Every line containing "fill" should be identified and copied from the data below.

━━━ Task input ━━━

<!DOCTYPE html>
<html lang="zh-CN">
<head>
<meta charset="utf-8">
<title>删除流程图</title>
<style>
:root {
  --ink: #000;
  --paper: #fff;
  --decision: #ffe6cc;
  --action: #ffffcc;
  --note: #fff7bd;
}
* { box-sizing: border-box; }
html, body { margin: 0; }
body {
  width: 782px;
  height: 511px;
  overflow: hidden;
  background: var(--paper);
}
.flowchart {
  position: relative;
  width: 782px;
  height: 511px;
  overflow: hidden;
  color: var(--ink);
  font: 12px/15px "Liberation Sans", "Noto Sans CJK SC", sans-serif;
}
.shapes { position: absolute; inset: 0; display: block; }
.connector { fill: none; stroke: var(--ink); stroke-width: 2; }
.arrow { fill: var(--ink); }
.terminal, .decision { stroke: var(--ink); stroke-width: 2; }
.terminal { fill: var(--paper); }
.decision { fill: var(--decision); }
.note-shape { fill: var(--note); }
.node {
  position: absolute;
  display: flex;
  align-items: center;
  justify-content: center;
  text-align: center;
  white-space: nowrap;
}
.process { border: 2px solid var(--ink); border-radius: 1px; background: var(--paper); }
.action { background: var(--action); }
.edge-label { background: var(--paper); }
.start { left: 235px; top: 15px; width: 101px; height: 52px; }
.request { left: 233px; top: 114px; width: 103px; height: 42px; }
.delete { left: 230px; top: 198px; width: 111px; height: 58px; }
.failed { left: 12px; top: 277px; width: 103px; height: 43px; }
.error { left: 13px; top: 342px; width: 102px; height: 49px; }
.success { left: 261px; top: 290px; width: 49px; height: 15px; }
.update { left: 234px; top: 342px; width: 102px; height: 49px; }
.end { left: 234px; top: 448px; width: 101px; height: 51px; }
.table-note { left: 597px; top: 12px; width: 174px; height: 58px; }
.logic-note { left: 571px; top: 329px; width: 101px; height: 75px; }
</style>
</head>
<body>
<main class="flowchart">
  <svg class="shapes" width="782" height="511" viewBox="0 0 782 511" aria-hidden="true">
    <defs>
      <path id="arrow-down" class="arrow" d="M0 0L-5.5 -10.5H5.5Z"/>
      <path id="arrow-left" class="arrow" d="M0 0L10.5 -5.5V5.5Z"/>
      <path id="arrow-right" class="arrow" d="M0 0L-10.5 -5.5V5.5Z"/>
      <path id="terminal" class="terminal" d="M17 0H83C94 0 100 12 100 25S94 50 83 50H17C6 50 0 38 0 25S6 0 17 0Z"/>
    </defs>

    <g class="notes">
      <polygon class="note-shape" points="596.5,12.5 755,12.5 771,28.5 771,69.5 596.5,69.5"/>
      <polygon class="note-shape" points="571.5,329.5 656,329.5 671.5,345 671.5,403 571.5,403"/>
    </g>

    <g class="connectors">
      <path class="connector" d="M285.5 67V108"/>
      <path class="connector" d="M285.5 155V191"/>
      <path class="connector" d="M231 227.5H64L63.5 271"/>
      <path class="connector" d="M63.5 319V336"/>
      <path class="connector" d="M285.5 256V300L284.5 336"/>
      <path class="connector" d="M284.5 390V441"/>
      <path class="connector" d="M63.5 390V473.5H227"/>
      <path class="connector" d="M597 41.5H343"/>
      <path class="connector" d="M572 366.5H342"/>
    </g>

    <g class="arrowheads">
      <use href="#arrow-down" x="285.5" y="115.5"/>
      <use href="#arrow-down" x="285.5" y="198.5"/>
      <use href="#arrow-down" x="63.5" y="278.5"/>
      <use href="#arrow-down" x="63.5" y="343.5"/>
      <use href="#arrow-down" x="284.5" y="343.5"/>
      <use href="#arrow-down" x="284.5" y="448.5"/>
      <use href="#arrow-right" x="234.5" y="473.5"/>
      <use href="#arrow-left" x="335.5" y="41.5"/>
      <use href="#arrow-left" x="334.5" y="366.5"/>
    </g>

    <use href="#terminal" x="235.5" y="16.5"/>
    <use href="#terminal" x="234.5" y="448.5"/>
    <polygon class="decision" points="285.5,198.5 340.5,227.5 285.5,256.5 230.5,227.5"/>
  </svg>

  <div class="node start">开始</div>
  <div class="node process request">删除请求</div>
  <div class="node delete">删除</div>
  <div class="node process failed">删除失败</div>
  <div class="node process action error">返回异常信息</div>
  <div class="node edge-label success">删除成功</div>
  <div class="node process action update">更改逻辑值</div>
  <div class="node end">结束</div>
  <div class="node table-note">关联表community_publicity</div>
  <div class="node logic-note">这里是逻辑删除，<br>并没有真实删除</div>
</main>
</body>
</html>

━━━

**Solution to the exercise:**
.connector { fill: none; stroke: var(--ink); stroke-width: 2; }
.arrow { fill: var(--ink); }
.terminal { fill: var(--paper); }
.decision { fill: var(--decision); }
.note-shape { fill: var(--note); }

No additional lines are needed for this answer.